──────── Entries supplied

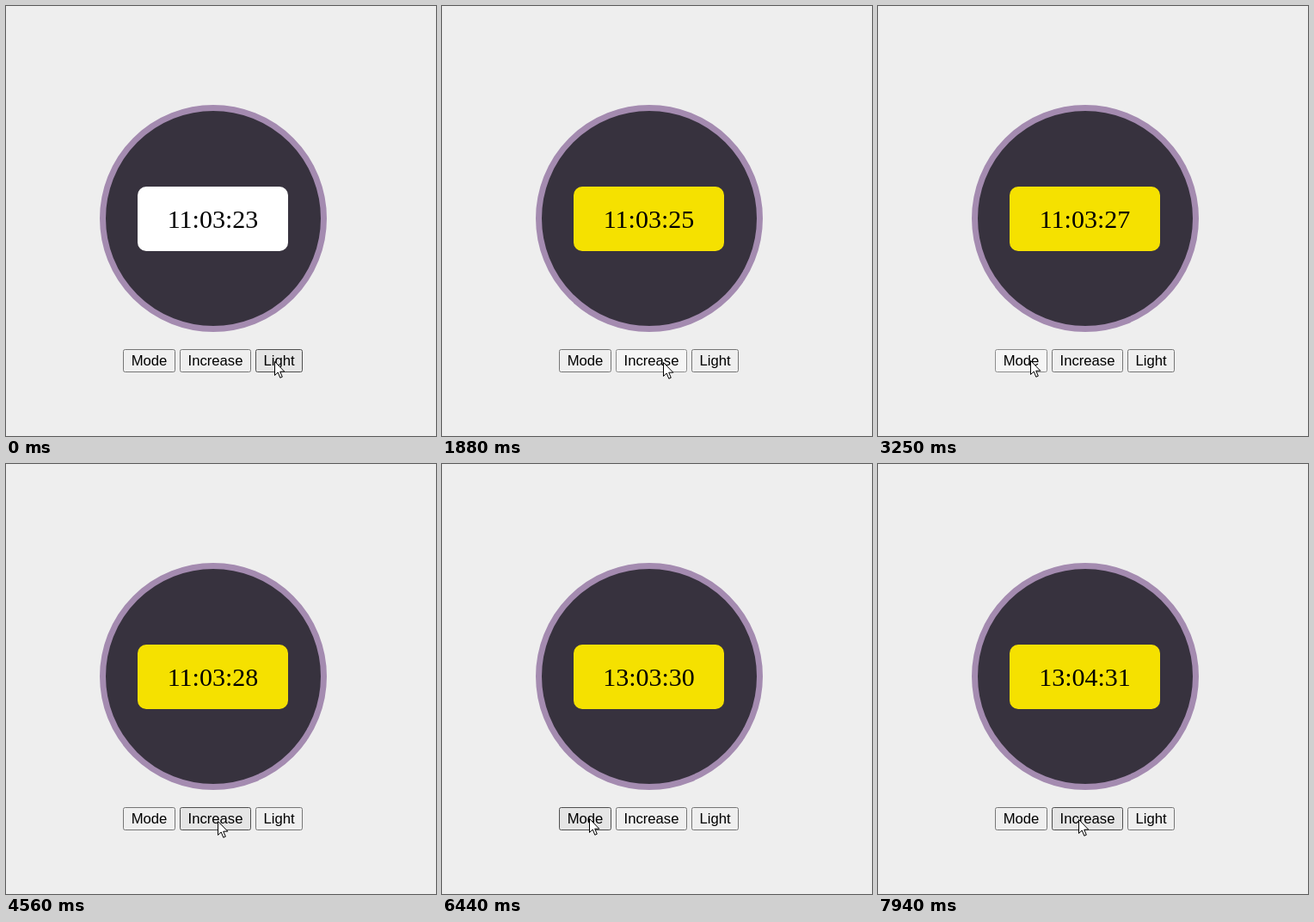
Recreate the animation shown at these times as an HTML page. Size 500 px wide and 500 px high, loop 8 s.

```html
<!DOCTYPE html>
<html lang="en">
<head>
<meta charset="utf-8">
<title>Digital watch</title>
<style>
  html, body { margin: 0; width: 100%; height: 100%; overflow: hidden; background: #eee; }
  .dial, .display, .button, .cursor { position: absolute; box-sizing: border-box; }
  .dial {
    left: 109px; top: 115px; width: 264px; height: 264px;
    border: 7px solid #a48bb0; border-radius: 50%; background: #37323e;
  }
  .display {
    left: 153px; top: 210px; width: 175px; height: 75px; border-radius: 10px;
    font: 30px/75px "Liberation Serif", serif; text-align: center; color: #000;
  }
  .button {
    top: 399px; height: 27px; border: 1px solid #767676; border-radius: 2.5px;
    background: #efefef; color: #000; white-space: nowrap;
    display: flex; justify-content: center;
    font: 16.667px/25px "Liberation Sans", sans-serif;
  }
  .button.hover { background: #e5e5e5; border-color: #4f4f4f; }
  .button.pressed { background: #f5f5f5; border-color: #8d8d8d; }
  .cursor { left: 0; top: 0; width: 14px; height: 22px; }
</style>
</head>
<body>
<div class="dial"></div>
<div class="display"></div>
<div class="button" style="left:136px; width:61px">Mode</div>
<div class="button" style="left:202px; width:83px">Increase</div>
<div class="button" style="left:290px; width:55px">Light</div>
<svg class="cursor" viewBox="0 0 14 22">
  <path d="M.5 .5V16.5L4.2 13L6.8 19.3L9.3 18.2L6.7 12.2H11.8Z" fill="#fff" stroke="#000"/>
</svg>
<script>
const LOOP = 8000, FIRST_TICK = 150, PRESS_TIME = 100;
const display = document.querySelector('.display');
const cursor = document.querySelector('.cursor');
const buttons = [...document.querySelectorAll('.button')].map(el => ({
  el, name: el.textContent, left: el.offsetLeft, right: el.offsetLeft + el.offsetWidth
}));

// Cursor stops: time, x, y
const stops = [
  [0, 312, 413], [240, 312, 413], [520, 335, 418], [620, 335, 418],
  [800, 332, 421], [1000, 331, 422], [1500, 257, 414], [2560, 257, 414],
  [3080, 177, 412], [4130, 177, 412], [4520, 246, 415], [5780, 246, 415],
  [6300, 171, 412], [6860, 171, 412], [7430, 233, 413], [LOOP, 233, 413]
];

const presses = [
  ['Light', 130], ['Increase', 1830], ['Mode', 3200], ['Increase', 4950],
  ['Increase', 5330], ['Mode', 6620], ['Increase', 7600]
];

function cursorAt(t) {
  const i = stops.findIndex(stop => stop[0] > t);
  const [t0, x0, y0] = stops[i - 1], [t1, x1, y1] = stops[i];
  const p = (t - t0) / (t1 - t0), eased = p * p * (3 - 2 * p);
  return [x0 + (x1 - x0) * eased, y0 + (y1 - y0) * eased].map(Math.round);
}

function watchAt(t) {
  let mode = 0, hours = 11, minutes = 3, lit = false;
  for (const [name, start] of presses) {
    if (t < start + PRESS_TIME) break;
    if (name === 'Light') lit = true;
    else if (name === 'Mode') mode++;
    else if (mode === 1) hours++;
    else if (mode === 2) minutes++;
  }
  const seconds = 24 + Math.floor((t - FIRST_TICK) / 1000);
  const time = [hours, minutes, seconds].map(n => String(n).padStart(2, '0')).join(':');
  return { time, lit };
}

function render(t) {
  const { time, lit } = watchAt(t);
  display.textContent = time;
  display.style.background = lit ? '#f5e100' : '#fff';

  const [x, y] = cursorAt(t);
  cursor.style.transform = `translate(${x}px, ${y}px)`;
  const press = presses.find(([, start]) => t >= start && t < start + PRESS_TIME);
  for (const { el, name, left, right } of buttons) {
    el.classList.toggle('hover', x >= left && x < right);
    el.classList.toggle('pressed', !!press && press[0] === name);
  }
}

const began = performance.now();
function frame() {
  render((performance.now() - began) % LOOP);
  requestAnimationFrame(frame);
}
frame();
</script>
</body>
</html>
```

────────────────

# Your assignment:
Leaving aside the images, write out the entries above word for word.

# Task result:
Recreate the animation shown at these times as an HTML page. Size 500 px wide and 500 px high, loop 8 s.

```html
<!DOCTYPE html>
<html lang="en">
<head>
<meta charset="utf-8">
<title>Digital watch</title>
<style>
  html, body { margin: 0; width: 100%; height: 100%; overflow: hidden; background: #eee; }
  .dial, .display, .button, .cursor { position: absolute; box-sizing: border-box; }
  .dial {
    left: 109px; top: 115px; width: 264px; height: 264px;
    border: 7px solid #a48bb0; border-radius: 50%; background: #37323e;
  }
  .display {
    left: 153px; top: 210px; width: 175px; height: 75px; border-radius: 10px;
    font: 30px/75px "Liberation Serif", serif; text-align: center; color: #000;
  }
  .button {
    top: 399px; height: 27px; border: 1px solid #767676; border-radius: 2.5px;
    background: #efefef; color: #000; white-space: nowrap;
    display: flex; justify-content: center;
    font: 16.667px/25px "Liberation Sans", sans-serif;
  }
  .button.hover { background: #e5e5e5; border-color: #4f4f4f; }
  .button.pressed { background: #f5f5f5; border-color: #8d8d8d; }
  .cursor { left: 0; top: 0; width: 14px; height: 22px; }
</style>
</head>
<body>
<div class="dial"></div>
<div class="display"></div>
<div class="button" style="left:136px; width:61px">Mode</div>
<div class="button" style="left:202px; width:83px">Increase</div>
<div class="button" style="left:290px; width:55px">Light</div>
<svg class="cursor" viewBox="0 0 14 22">
  <path d="M.5 .5V16.5L4.2 13L6.8 19.3L9.3 18.2L6.7 12.2H11.8Z" fill="#fff" stroke="#000"/>
</svg>
<script>
const LOOP = 8000, FIRST_TICK = 150, PRESS_TIME = 100;
const display = document.querySelector('.display');
const cursor = document.querySelector('.cursor');
const buttons = [...document.querySelectorAll('.button')].map(el => ({
  el, name: el.textContent, left: el.offsetLeft, right: el.offsetLeft + el.offsetWidth
}));

// Cursor stops: time, x, y
const stops = [
  [0, 312, 413], [240, 312, 413], [520, 335, 418], [620, 335, 418],
  [800, 332, 421], [1000, 331, 422], [1500, 257, 414], [2560, 257, 414],
  [3080, 177, 412], [4130, 177, 412], [4520, 246, 415], [5780, 246, 415],
  [6300, 171, 412], [6860, 171, 412], [7430, 233, 413], [LOOP, 233, 413]
];

const presses = [
  ['Light', 130], ['Increase', 1830], ['Mode', 3200], ['Increase', 4950],
  ['Increase', 5330], ['Mode', 6620], ['Increase', 7600]
];

function cursorAt(t) {
  const i = stops.findIndex(stop => stop[0] > t);
  const [t0, x0, y0] = stops[i - 1], [t1, x1, y1] = stops[i];
  const p = (t - t0) / (t1 - t0), eased = p * p * (3 - 2 * p);
  return [x0 + (x1 - x0) * eased, y0 + (y1 - y0) * eased].map(Math.round);
}

function watchAt(t) {
  let mode = 0, hours = 11, minutes = 3, lit = false;
  for (const [name, start] of presses) {
    if (t < start + PRESS_TIME) break;
    if (name === 'Light') lit = true;
    else if (name === 'Mode') mode++;
    else if (mode === 1) hours++;
    else if (mode === 2) minutes++;
  }
  const seconds = 24 + Math.floor((t - FIRST_TICK) / 1000);
  const time = [hours, minutes, seconds].map(n => String(n).padStart(2, '0')).join(':');
  return { time, lit };
}

function render(t) {
  const { time, lit } = watchAt(t);
  display.textContent = time;
  display.style.background = lit ? '#f5e100' : '#fff';

  const [x, y] = cursorAt(t);
  cursor.style.transform = `translate(${x}px, ${y}px)`;
  const press = presses.find(([, start]) => t >= start && t < start + PRESS_TIME);
  for (const { el, name, left, right } of buttons) {
    el.classList.toggle('hover', x >= left && x < right);
    el.classList.toggle('pressed', !!press && press[0] === name);
  }
}

const began = performance.now();
function frame() {
  render((performance.now() - began) % LOOP);
  requestAnimationFrame(frame);
}
frame();
</script>
</body>
</html>
```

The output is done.